-- MATERIAL PROVIDED follows --

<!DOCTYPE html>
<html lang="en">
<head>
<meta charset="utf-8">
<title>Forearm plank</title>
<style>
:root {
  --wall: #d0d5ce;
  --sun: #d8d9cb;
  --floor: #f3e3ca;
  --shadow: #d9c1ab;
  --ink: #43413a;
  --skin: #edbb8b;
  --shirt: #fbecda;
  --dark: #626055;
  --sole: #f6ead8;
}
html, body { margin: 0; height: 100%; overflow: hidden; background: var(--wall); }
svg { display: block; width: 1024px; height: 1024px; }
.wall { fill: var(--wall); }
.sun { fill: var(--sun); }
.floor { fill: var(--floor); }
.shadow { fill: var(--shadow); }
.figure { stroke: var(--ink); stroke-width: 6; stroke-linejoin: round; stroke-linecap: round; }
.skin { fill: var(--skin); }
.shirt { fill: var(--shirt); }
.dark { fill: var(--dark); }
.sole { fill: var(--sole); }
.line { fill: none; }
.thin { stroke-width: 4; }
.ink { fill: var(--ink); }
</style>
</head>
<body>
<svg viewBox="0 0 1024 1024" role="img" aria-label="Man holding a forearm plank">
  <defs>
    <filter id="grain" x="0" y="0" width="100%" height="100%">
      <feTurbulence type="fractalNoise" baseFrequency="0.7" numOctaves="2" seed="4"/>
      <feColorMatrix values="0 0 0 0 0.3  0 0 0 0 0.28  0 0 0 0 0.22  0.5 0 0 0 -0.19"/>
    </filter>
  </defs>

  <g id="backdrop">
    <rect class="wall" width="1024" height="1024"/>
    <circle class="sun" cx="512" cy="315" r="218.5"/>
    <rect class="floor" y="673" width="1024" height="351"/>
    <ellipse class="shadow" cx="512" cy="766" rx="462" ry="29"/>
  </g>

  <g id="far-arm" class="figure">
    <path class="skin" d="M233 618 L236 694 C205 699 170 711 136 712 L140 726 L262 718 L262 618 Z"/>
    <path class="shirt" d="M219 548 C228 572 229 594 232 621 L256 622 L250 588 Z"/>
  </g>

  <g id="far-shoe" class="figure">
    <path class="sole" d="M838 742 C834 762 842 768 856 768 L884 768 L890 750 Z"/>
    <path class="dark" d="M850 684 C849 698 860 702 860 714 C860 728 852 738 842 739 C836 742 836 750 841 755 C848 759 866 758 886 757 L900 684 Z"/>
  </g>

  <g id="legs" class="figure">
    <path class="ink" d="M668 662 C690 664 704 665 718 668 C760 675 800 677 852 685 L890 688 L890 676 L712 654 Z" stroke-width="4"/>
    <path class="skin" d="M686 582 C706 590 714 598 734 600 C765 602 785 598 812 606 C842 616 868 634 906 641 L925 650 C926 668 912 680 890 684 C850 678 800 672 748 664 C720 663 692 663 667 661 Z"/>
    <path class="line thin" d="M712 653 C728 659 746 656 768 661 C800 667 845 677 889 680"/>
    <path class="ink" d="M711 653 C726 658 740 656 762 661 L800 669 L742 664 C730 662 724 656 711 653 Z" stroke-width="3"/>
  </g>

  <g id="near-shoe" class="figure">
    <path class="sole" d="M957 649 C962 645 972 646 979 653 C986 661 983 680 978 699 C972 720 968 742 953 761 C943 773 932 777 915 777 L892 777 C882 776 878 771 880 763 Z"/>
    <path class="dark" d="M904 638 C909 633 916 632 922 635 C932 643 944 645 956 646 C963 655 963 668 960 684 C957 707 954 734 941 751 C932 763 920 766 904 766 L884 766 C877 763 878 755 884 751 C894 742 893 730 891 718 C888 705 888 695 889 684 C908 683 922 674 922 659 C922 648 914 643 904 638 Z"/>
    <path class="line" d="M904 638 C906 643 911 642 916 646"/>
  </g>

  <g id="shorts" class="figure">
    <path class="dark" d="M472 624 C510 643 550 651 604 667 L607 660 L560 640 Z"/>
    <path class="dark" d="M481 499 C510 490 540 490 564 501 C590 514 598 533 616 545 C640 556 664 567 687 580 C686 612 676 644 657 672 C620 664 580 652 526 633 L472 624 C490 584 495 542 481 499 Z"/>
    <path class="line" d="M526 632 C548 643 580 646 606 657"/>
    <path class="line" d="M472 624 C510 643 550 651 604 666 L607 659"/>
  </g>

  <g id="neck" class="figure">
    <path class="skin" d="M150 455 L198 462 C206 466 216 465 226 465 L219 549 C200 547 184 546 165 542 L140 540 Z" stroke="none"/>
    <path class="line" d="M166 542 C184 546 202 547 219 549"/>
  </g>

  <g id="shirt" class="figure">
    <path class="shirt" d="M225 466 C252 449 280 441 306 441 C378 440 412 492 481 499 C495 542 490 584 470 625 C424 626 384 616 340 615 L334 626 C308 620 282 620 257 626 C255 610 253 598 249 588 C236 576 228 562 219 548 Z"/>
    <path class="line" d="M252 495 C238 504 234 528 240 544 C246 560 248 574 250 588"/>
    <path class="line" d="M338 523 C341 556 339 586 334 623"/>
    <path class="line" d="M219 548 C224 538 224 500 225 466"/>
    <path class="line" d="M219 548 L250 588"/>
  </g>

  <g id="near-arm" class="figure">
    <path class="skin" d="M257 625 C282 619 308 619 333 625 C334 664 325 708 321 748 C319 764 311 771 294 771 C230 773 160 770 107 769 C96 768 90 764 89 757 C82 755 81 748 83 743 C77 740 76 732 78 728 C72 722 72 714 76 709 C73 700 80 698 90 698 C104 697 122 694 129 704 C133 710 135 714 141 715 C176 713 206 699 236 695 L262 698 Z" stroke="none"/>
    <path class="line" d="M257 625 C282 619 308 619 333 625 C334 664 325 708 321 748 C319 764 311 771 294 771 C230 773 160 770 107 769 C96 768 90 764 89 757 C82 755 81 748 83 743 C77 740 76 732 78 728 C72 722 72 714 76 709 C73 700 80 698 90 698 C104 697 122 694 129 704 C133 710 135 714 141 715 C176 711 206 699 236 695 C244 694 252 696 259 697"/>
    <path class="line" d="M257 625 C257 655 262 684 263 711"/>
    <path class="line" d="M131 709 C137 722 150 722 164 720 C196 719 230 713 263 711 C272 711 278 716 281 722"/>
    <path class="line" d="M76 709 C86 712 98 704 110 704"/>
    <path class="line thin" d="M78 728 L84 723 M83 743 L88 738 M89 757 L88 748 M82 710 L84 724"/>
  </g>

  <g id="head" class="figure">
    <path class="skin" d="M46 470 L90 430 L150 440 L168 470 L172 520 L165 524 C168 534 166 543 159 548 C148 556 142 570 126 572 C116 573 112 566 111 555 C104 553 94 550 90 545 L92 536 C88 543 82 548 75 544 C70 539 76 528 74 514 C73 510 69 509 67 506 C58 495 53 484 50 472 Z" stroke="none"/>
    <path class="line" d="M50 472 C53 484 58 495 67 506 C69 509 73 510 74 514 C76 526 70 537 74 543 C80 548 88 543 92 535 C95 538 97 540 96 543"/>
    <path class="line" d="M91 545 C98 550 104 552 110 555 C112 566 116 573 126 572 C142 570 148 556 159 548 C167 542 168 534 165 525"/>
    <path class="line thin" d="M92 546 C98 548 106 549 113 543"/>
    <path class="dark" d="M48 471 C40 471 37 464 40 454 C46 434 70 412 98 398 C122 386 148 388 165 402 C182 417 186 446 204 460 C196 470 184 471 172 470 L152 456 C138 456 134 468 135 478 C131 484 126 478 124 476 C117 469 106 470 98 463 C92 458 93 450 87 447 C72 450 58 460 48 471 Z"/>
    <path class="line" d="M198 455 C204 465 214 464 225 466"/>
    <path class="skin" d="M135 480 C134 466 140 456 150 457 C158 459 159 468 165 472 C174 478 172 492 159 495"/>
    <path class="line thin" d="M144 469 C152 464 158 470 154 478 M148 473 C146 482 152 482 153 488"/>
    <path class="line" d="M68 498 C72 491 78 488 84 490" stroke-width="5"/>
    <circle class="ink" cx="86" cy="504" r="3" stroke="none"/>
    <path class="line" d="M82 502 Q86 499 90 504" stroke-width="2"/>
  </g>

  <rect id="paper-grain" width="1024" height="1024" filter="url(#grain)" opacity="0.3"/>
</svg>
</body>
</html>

-- MATERIAL PROVIDED concluded --
-- MATERIAL PROVIDED follows --

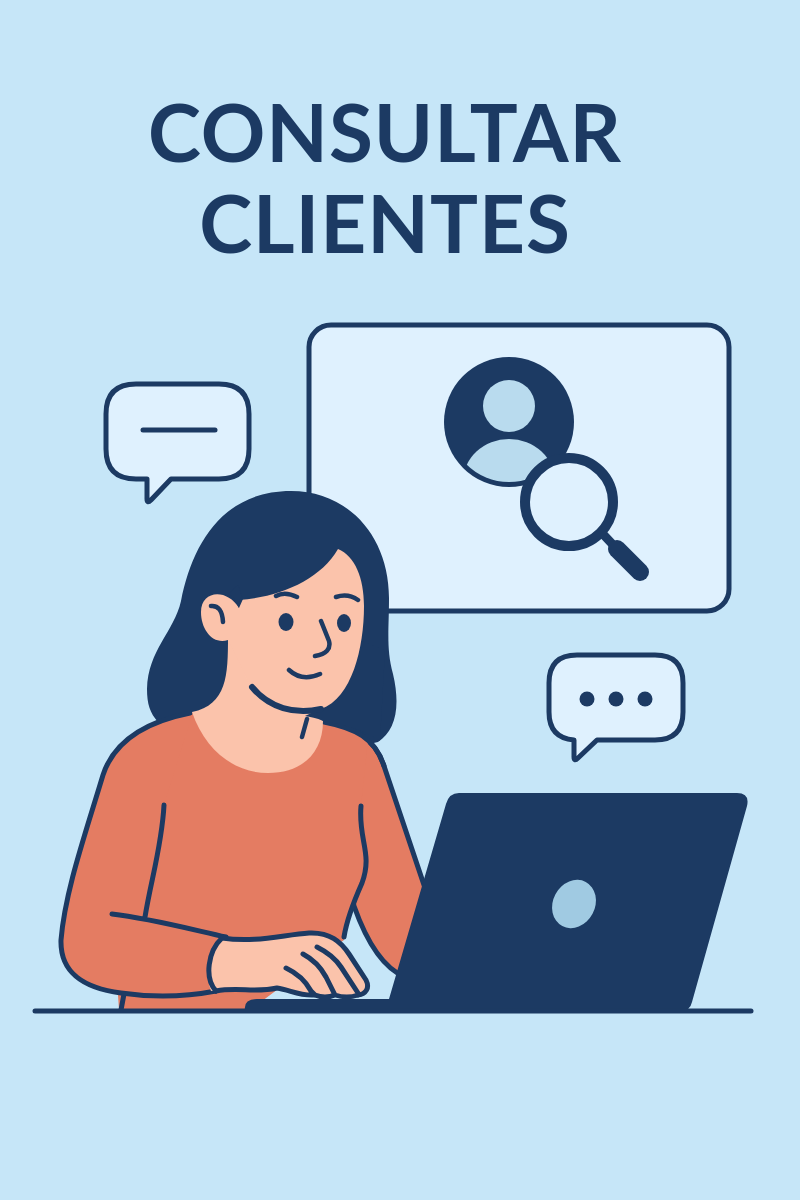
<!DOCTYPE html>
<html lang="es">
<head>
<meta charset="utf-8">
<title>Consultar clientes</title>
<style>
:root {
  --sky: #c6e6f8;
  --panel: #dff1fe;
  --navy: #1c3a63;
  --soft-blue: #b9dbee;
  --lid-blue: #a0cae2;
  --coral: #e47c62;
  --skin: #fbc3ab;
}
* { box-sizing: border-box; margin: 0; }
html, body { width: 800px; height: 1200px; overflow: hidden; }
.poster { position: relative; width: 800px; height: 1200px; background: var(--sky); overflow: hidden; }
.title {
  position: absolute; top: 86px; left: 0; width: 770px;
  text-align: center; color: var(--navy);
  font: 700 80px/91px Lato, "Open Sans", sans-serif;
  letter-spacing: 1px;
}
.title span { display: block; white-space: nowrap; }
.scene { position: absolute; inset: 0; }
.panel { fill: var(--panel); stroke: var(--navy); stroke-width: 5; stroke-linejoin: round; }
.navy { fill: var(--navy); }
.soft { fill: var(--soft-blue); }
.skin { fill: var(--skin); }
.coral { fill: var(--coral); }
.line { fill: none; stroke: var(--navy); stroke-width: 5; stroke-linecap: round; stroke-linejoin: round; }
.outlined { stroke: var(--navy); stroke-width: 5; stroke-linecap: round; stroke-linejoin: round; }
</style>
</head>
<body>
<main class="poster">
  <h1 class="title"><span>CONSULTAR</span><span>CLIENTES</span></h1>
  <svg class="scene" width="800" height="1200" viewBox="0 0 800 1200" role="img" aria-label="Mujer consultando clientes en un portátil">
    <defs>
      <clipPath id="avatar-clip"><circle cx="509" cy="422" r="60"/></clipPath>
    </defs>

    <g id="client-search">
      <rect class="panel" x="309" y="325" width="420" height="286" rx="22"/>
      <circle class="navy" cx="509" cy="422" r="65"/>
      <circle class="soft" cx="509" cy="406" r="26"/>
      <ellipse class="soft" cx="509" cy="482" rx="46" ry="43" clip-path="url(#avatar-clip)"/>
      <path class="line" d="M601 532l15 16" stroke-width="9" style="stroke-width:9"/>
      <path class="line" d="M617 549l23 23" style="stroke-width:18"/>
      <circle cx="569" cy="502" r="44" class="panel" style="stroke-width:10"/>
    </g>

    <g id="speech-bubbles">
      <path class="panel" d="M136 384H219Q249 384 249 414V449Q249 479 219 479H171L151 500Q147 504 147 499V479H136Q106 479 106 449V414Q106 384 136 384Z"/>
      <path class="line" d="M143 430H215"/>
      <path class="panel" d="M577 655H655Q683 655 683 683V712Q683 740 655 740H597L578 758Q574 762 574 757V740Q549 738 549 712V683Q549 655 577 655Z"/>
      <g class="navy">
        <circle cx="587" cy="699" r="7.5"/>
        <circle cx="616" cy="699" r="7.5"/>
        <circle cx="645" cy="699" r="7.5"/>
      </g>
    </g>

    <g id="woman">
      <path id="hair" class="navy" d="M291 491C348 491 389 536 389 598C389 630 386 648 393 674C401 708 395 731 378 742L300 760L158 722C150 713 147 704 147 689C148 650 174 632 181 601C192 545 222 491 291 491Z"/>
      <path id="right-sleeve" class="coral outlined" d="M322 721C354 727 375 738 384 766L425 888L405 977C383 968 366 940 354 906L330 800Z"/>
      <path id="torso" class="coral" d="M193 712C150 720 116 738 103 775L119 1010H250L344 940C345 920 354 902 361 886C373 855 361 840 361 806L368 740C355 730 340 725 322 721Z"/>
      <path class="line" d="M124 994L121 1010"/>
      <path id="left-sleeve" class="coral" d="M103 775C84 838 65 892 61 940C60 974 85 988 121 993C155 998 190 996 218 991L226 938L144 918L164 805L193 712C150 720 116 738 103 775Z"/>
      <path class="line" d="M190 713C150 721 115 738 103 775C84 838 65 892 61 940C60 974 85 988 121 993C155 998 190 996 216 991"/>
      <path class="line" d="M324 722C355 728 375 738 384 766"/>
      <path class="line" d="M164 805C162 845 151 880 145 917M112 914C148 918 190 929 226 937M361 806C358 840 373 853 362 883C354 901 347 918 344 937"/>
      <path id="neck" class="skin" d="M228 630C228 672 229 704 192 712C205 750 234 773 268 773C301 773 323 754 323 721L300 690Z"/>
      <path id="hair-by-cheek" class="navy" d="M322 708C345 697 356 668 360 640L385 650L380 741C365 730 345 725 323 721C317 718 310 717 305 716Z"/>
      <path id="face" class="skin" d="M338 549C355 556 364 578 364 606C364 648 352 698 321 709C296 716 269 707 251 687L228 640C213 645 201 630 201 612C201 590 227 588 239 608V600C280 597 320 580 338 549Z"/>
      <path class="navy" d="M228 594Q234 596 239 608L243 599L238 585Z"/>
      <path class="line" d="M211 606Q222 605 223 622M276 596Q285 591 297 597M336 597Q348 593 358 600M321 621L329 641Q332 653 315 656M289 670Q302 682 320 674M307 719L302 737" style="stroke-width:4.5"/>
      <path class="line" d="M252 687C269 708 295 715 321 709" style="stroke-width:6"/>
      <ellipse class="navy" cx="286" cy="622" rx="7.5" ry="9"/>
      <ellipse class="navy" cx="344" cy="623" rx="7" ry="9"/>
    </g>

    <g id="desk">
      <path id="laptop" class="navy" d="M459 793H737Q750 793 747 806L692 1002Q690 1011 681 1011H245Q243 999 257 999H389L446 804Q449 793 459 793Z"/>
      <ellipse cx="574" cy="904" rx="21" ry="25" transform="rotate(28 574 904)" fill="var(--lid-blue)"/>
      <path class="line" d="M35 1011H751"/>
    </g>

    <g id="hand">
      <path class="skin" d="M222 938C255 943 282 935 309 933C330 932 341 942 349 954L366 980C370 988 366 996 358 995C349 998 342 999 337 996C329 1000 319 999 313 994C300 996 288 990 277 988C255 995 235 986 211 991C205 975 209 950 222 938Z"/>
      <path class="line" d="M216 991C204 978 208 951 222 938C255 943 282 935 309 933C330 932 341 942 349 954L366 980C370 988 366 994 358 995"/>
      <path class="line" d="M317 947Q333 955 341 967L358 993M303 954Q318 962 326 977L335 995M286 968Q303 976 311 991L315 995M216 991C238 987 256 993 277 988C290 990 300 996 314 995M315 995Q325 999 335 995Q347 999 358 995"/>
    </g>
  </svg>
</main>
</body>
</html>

-- MATERIAL PROVIDED concluded --

▶ _WORK ORDER_:
Output the lines of the records above exactly as they appear, from the line containing "618 L236 694" through the line containing "662 C690 664".

▶ _RESPONSE TO THE EXERCISE_:
    <path class="skin" d="M233 618 L236 694 C205 699 170 711 136 712 L140 726 L262 718 L262 618 Z"/>
    <path class="shirt" d="M219 548 C228 572 229 594 232 621 L256 622 L250 588 Z"/>
  </g>

  <g id="far-shoe" class="figure">
    <path class="sole" d="M838 742 C834 762 842 768 856 768 L884 768 L890 750 Z"/>
    <path class="dark" d="M850 684 C849 698 860 702 860 714 C860 728 852 738 842 739 C836 742 836 750 841 755 C848 759 866 758 886 757 L900 684 Z"/>
  </g>

  <g id="legs" class="figure">
    <path class="ink" d="M668 662 C690 664 704 665 718 668 C760 675 800 677 852 685 L890 688 L890 676 L712 654 Z" stroke-width="4"/>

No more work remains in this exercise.